Israel Plans 2024 Moonshot After First Unmanned Lander Crashed

YERUSHALAYIM -
The SpaceIL lunar module shown on exhibit in advance of its unsuccessful landing on the moon in April 2019. (AP Photo/Ariel Schalit, File)

Israel will try another unmanned lunar landing in early 2024 after its first attempt ended last year with the spacecraft crashing on the moon’s surface, officials said on Wednesday.

The new project, named Beresheet 2, will involve launching two landing craft and an orbiter that would circle the moon for years, conducting experiments and collecting data on behalf of school students, the Science Ministry said in statement.

Hoping to become the fourth country to carry out a controlled lunar landing, Israel in early 2019 launched Beresheet from Cape Canaveral.

But the dishwasher-sized robotic spacecraft crashed during the final approach, with engineers blaming technical failure.

SpaceIL, in cooperation with Israel Aerospace Industries and the Israeli Space Agency at the Ministry of Science and Technology, have initiated the Beresheet 2 project, as part of which the second Israeli spacecraft will be sent to space. Beresheet 2 will comprise three spacecraft – one orbiter and two landers – and will be launched in around four years. Along with scientific missions and international cooperation, the project will be aimed at inspiring young people across the country from all parts of Israeli society.

President Reuven Rivlin hosted the launch of the Beresheet 2 project, the second Israeli spacecraft to be launched, in the President’s Residence on Wednesday.

In his remarks, Rivlin said, “We are setting out on a new path, familiar but different, at the end of which we hope to land three spacecraft safely on the moon. This project will extend the boundaries of human knowledge with groundbreaking scientific experiments, helping us to understand better the universe in which we live.

“Just a year and a half ago, we were here together, when Israel held its breath and looked to the stars. We anxiously watched the Beresheet spacecraft on its historic journey to the moon. We watched its long journey, were in wonder at the researchers and were filled with pride at the Israeli daring and ability that flourished right here and at the groundbreaking work of Space IL. We were disappointed, and realized that we had to start once again from the beginning. Today, we are setting out on a new path, familiar but different, at the end of which we hope to land three spacecraft safely on the moon,” said the president.
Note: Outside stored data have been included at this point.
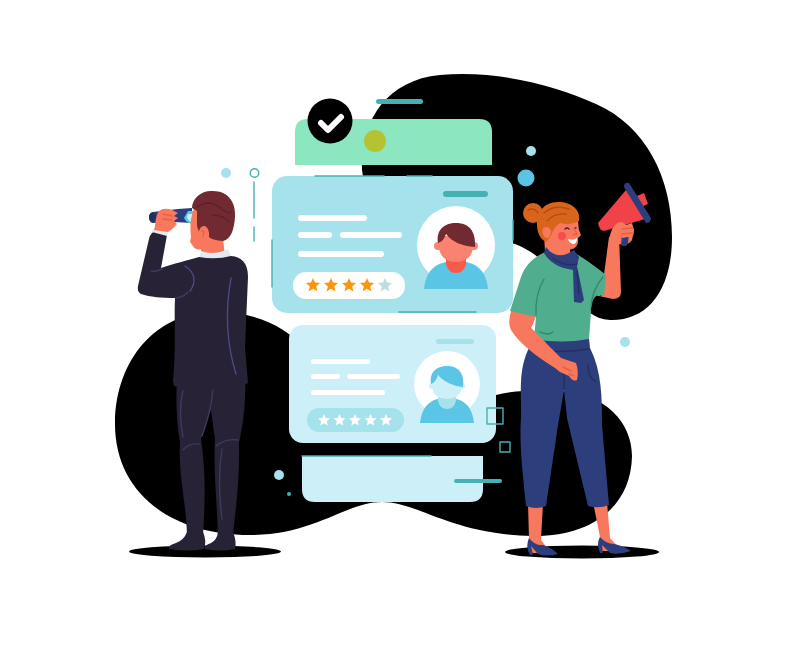
<!DOCTYPE html>
<html lang="en">
<head>
<meta charset="utf-8">
<title>Candidate search illustration</title>
<style>
:root{--ink:#000;--card:#a5e2eb;--pale:#cdeff7;--mint:#8ce6bf;--lime:#b5c232;--teal:#46b1b3;--sky:#5bc5e5;--suit:#272235;--suit-line:#4a4a86;--suit-fold:#3d3a5e;--navy:#2d3e7c;--navy-dark:#23305f;--skin:#f7785c;--skin-dark:#e9603f;--hair:#722a32;--ginger:#d9651c;--blouse:#50ae8e;--blouse-line:#37876e;--red:#f1424a;--star:#fb960c}
html,body{margin:0;background:#fff}
body{width:800px;height:670px;overflow:hidden}
svg{display:block}
.ink{fill:var(--ink)}.white{fill:#fff}.card{fill:var(--card)}.pale{fill:var(--pale)}.lime{fill:var(--lime)}.teal{fill:var(--teal)}.sky{fill:var(--sky)}
.suit{fill:var(--suit)}.navy{fill:var(--navy)}.skin{fill:var(--skin)}.hair{fill:var(--hair)}.ginger{fill:var(--ginger)}.blouse{fill:var(--blouse)}.red{fill:var(--red)}.star{fill:var(--star)}
.line{fill:none;stroke-width:1.4;stroke-linecap:round;stroke-linejoin:round}
.teal-line{stroke:var(--teal)}.suit-line{stroke:var(--suit-line)}.suit-fold{stroke:var(--suit-fold)}.navy-line{stroke:var(--navy-dark)}.skin-line{stroke:var(--skin-dark)}.blouse-line{stroke:var(--blouse-line)}
</style>
</head>
<body>
<svg width="800" height="670" viewBox="0 0 800 670" role="img" aria-label="A man with binoculars and a woman with a megaphone beside a stack of rated profile cards">
<defs>
<path id="star" d="M0-7 2-2.400 7-2 3.200 1.400 4.400 6.400 0 3.800-4.400 6.400-3.200 1.400-7-2-2-2.400Z"/>
</defs>

<g id="background-blobs" class="ink">
<path d="M362 170C360 122 386 80 440 75C500 70 556 86 596 104C646 126 672 178 672 237C672 290 648 321 610 320C572 318 566 264 515 244C460 228 368 228 362 170Z"/>
<path d="M115 422C116 360 156 312 214 312C256 312 284 325 306 350C340 396 420 408 496 395C515 390 540 390 562 391C605 394 632 422 632 456C631 508 590 537 532 536C450 534 418 502 382 502C346 502 315 535 250 535C170 535 114 492 115 422Z"/>
<ellipse cx="205" cy="551.500" rx="76" ry="6"/>
<ellipse cx="582" cy="552" rx="77" ry="6.500"/>
</g>

<g id="card-stack">
<path fill="var(--mint)" d="M295 165V132Q295 119 308 119H479Q492 119 492 132V165Z"/>
<rect class="card" x="272" y="176" width="241" height="137" rx="15"/>
<rect class="pale" x="289" y="325" width="207" height="118" rx="14"/>
<path class="pale" d="M302 456H483V489Q483 502 470 502H315Q302 502 302 489Z"/>

<circle id="header-dot" class="lime" cx="375" cy="141" r="11"/>
<g id="approved-badge">
<circle class="ink" cx="330" cy="121" r="22.500"/>
<path d="M321 123 328 130 341 117" fill="none" stroke="#fff" stroke-width="6" stroke-linecap="round" stroke-linejoin="round"/>
</g>

<g id="main-profile">
<g class="white">
<rect x="298" y="215" width="69" height="6" rx="3"/>
<rect x="298" y="232" width="34" height="6" rx="3"/>
<rect x="340" y="232" width="62" height="6" rx="3"/>
<rect x="298" y="251" width="86" height="6" rx="3"/>
<rect x="293" y="272" width="112" height="27" rx="13"/>
<circle cx="456" cy="245" r="39"/>
</g>
<rect class="teal" x="443" y="191" width="45" height="6" rx="3"/>
<g class="star"><use href="#star" x="313" y="285"/><use href="#star" x="331" y="285"/><use href="#star" x="349" y="285"/><use href="#star" x="367" y="285"/></g>
<use href="#star" x="385" y="285" fill="#bfdbe0"/>
<path class="sky" d="M424 289C426 270 436 261 456 261C476 261 486 270 488 289Z"/>
<path fill="#fa5a49" d="M446 255H466V264Q464 273 456 273Q448 273 446 264Z"/>
<g fill="#f98270"><circle cx="438" cy="246" r="4"/><circle cx="474" cy="246" r="4"/><path d="M439 236H473V246C473 256 466 262 456 262C446 262 439 256 439 246Z"/></g>
<path class="hair" d="M438 243C436 230 444 223 456 223C469 223 476 231 475 247C462 246 452 242 446 234Q444 241 438 243Z"/>
</g>

<g id="second-profile">
<g class="white">
<rect x="311" y="359" width="59" height="5" rx="2.500"/>
<rect x="311" y="374" width="29" height="5" rx="2.500"/>
<rect x="347" y="374" width="53" height="5" rx="2.500"/>
<rect x="311" y="390" width="74" height="5" rx="2.500"/>
<circle cx="447" cy="384" r="33"/>
</g>
<rect class="card" x="436" y="339" width="38" height="5" rx="2.500"/>
<rect class="card" x="307" y="408" width="97" height="24" rx="12"/>
<g class="white"><use href="#star" transform="translate(324 420) scale(.85)"/><use href="#star" transform="translate(339.500 420) scale(.85)"/><use href="#star" transform="translate(355 420) scale(.85)"/><use href="#star" transform="translate(370.500 420) scale(.85)"/><use href="#star" transform="translate(386 420) scale(.85)"/></g>
<path class="sky" d="M420 423C422 406 430 398 447 398C464 398 472 406 474 423Z"/>
<path class="card" d="M438 394H456V401Q454 409 447 409Q440 409 438 401Z"/>
<g class="pale"><circle cx="432" cy="386" r="3"/><circle cx="462" cy="386" r="3"/><path d="M432 376H462V385C462 394 456 399 447 399C438 399 432 394 432 385Z"/></g>
<path class="sky" d="M431 384C429 372 437 366 447 366C458 366 465 373 463 387C453 386 444 382 438 375Q436 382 431 384Z"/>
</g>
</g>

<g id="accents">
<g class="teal">
<rect x="376" y="99" width="47" height="5" rx="2.500"/>
<rect x="454" y="479" width="48" height="4" rx="2"/>
<circle cx="289" cy="494" r="2"/>
</g>
<g class="line teal-line">
<path d="M315 176H384M407 176H432M272 240V287M513 220V240M399 312H476M302 456H431M254 182V218M254 227V241"/>
<circle cx="254.500" cy="173" r="4.300"/>
<rect x="487" y="408" width="16" height="16"/>
<rect x="500" y="442" width="10" height="10"/>
</g>
<g class="card"><circle cx="226" cy="173" r="5"/><circle cx="531" cy="151" r="5"/><circle cx="625" cy="342" r="5"/><circle cx="279" cy="475" r="5"/></g>
<circle class="sky" cx="526" cy="178" r="8.500"/>
</g>

<g id="man-with-binoculars">
<g id="man-legs" class="suit">
<path d="M187 532H203Q207 541 204 549Q188 552 169 549Q168 545 176 543Q184 540 187 532Z"/>
<path d="M218 532H233Q237 542 235 549Q221 552 205 549Q204 545 211 543Q217 540 218 532Z"/>
<path d="M177 378H245C246 404 243 424 239 443C240 475 236 507 233 535H218C217 500 213 470 215 440L211 410L201 439C206 472 205 506 203 535H187C186 500 178 474 180 442C176 420 176 398 177 378Z"/>
</g>
<path class="line suit-fold" d="M213 388Q212 408 202 436M183 450Q189 443 199 444M216 446Q226 438 238 440M183 391Q178 409 183 437M222 449Q217 480 222 519"/>
<path class="skin" d="M201 238 222 229 225 256Q211 260 201 251Z"/>
<path fill="#e3e9f2" d="M201 251Q214 256 228 249L232 258Q214 263 199 258Z"/>
<path class="suit" d="M199 257Q216 260 231 256C242 257 248 263 248 277L245 347L248 383L243 386Q210 393 174 386L173 381C176 350 174 320 175 298C162 298 150 297 141 294Q137 292 138 286L149 239Q151 231 157 231L167 235L161 268C173 264 188 260 199 257Z"/>
<path class="line suit-line" d="M231 278C225 311 227 345 236 374M185 266C196 273 196 283 190 291"/>
<path class="line suit-fold" d="M176 298Q184 297 188 292M162 269Q156 272 151 271"/>
<path fill="#e3e9f2" d="M153 229 168 232 167 236 152 232Z"/>
<g id="binoculars">
<path class="navy" d="M153 212 178 209 192 208V223L174 222 153 223Q149 222 149 217Q149 213 153 212Z"/>
<path fill="var(--navy-dark)" d="M153 212Q159 217 153 223Q149 222 149 217Q149 213 153 212Z"/>
<path class="sky" d="M188 211H194V224Q187 224 184 218Z"/><path class="pale" d="M188 214H193V222Q188 222 187 217Z"/>
</g>
<path class="skin" d="M154 230C156 224 155 216 159 211Q164 207 172 210L178 213 174 216 178 218 174 221 177 224Q173 229 168 232Z"/>
<path class="line skin-line" d="M163 214 172 216M163 219 172 220"/>
<path class="skin" d="M196 205C190 215 190 227 191 237L190 242 193 246C195 251 203 250 211 246L224 231 219 208Z"/>
<path class="hair" d="M192 208C192 198 202 190 213 191C228 191 236 202 235 217C234 230 231 239 223 241Q212 240 209 237Q210 229 205 226Q200 225 199 232L197 226V211Z"/>
<path class="skin" d="M199 231Q202 225 207 229Q209 235 202 240Q198 239 199 231Z"/>
<path class="line" stroke="#5f1f2b" d="M197 207Q209 199 219 207T231 212M212 215Q224 215 229 222"/>
<path class="line skin-line" d="M202 231Q205 231 203 236"/>
</g>

<g id="woman-with-megaphone">
<path class="skin" d="M528 503H543L541 540Q548 550 555 553H530Q527 548 529 539ZM593 502H607L610 538Q618 548 628 551H602Q598 545 600 537Z"/>
<g class="navy">
<path d="M529 538Q535 546 543 545Q552 548 558 554Q546 557 538 554L531 546 533 555H530Q525 547 529 538Z"/>
<path d="M600 537Q606 544 614 544Q624 546 631 551Q619 555 610 553L602 545 603 553H600Q596 544 600 537Z"/>
<path d="M530 338H589L590 348C602 372 602 398 602 425L609 505Q599 509 588 506L567 418 564 390 558 425 546 506Q536 510 526 506C523 475 519 445 521 417C522 396 517 370 530 346Z"/>
</g>
<path class="line navy-line" d="M530 349Q558 354 589 349M564 389Q566 375 560 362M588 365Q588 377 596 382"/>
<path class="skin" d="M601 297 609 237 619 235 621 292Q621 299 613 299L594 295 587 275Z"/>
<g id="megaphone">
<path class="red" d="M598 223 626 190 645 219 604 231Q599 230 598 223Z"/>
<path class="red" d="M637 196 644 193 648 204 641 207Z"/>
<path class="navy" d="M624 187Q624 182 629 183L651 218Q651 223 646 223Z"/>
</g>
<path class="skin" d="M609 240C611 229 615 222 622 222L626 225 632 223 634 230 632 240Q628 246 619 244L616 251 608 249Z"/>
<path class="navy" d="M622 233 629 232 628 244Q625 248 621 245Z"/>
<path class="skin" d="M620 228 632 227 634 230 633 236 622 238Z"/>
<path class="line skin-line" d="M622 229 632 228M622 234 632 233"/>

<path class="skin" d="M544 234 569 241 571 258Q557 270 545 252Z"/>
<path class="skin" d="M512 308 537 312 531 328 561 358 576 363Q579 371 577 380Q573 382 569 376L560 372 555 368C536 356 520 344 511 330Q507 322 512 308Z"/>
<path class="line skin-line" d="M563 367 571 371M569 374 574 376"/>
<path class="blouse" d="M545 252C532 258 525 266 521 277L510 311 536 317 534 339Q561 344 589 339L591 312Q590 301 597 295L604 296 606 275C596 267 584 258 573 252Q560 260 545 252Z"/>
<path class="skin" d="M536 317 531 328 546 343 536 343 520 330Z"/>
<path class="line blouse-line" d="M544 279Q535 294 536 315M603 277Q592 290 591 307M540 332Q549 336 553 332"/>
<path class="navy" d="M546 247Q557 262 574 250L579 257 577 266 584 300 581 303 574 302 573 270Q552 267 544 253Z"/>
<path class="line navy-line" d="M552 258Q565 267 577 264M577 271 579 294"/>

<g id="woman-head">
<circle class="ginger" cx="533" cy="213" r="10"/>
<path class="skin" d="M543 219 575 213C579 219 578 225 579 230L581 235 578 238C579 246 574 251 567 249C554 247 546 238 543 226Z"/>
<path class="ginger" d="M538 232C534 214 543 202 558 202C572 202 581 210 579 221Q570 226 560 223Q553 228 551 236L546 242Q540 239 538 232Z"/>
<path class="skin" d="M543 228Q549 225 551 231Q551 239 546 238Q541 235 543 228Z"/>
<circle class="red" cx="562" cy="236" r="4" opacity=".75"/>
<path class="white" d="M568 239Q574 241 577 238Q577 244 573 244Q569 243 568 239Z"/>
<path class="line" stroke="#4b2430" d="M565 229Q567 227 569 229M575 228H576"/>
<path class="line skin-line" d="M574 229 577 234 573 235"/>
<path class="line" stroke="#b54c12" d="M544 213Q554 204 569 209M528 210Q534 207 538 213M547 221Q554 213 566 214"/>
</g>
</g>
</svg>
</body>
</html>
“The Beresheet 2 mission to space is unique. If it succeeds – and I am sure it will – this project will extend the boundaries of human knowledge with ground-breaking scientific experiments, helping us to understand better the universe in which we live. By launching Beresheet at the present time, when the world is dealing with a health crisis the like of which has never been seen, is not to be taken for granted. In the shadow of the virus, it becomes clear to us how big concepts like science, medicine and research can fundamentally shake the foundations on which we live. It becomes clear to us how much we have to learn, not just on distant planets and in boundless galaxies, but here on our planet,” said Rivlin.

Science Minister Yizhar Shai said, “The Ministry of Science and Technology and the Israeli Space Agency are proud to be partners in the second chapter of the Beresheet mission. This is a groundbreaking and inspiring initiative, with determined innovators who are an example to all those with an eye to the future. We are pleased to announce that in conversations with the Israeli Space Agency, seven countries from five continents have expressed an interest in participating in the project, and that in conversations with the United Arab Emirates, the subject has been raised several times. I have no doubt that Beresheet will once again spark our imagination, redefining the boundaries of the possible and securing Israel’s status as a powerhouse of innovation.”

CEO of SpaceIL Shimon Sarid said, “We are aiming high with Beresheet. Not just to outer space, but to the long-term future of the State of Israel. We will do it by raising curiosity and hope, the ability to dream and realize, and through strengthening technological education, research, science and engineering for Israeli students. By doing so, we will ensure Israel’s technological mobility for today’s schoolchildren who are tomorrow’s scientists and engineers.”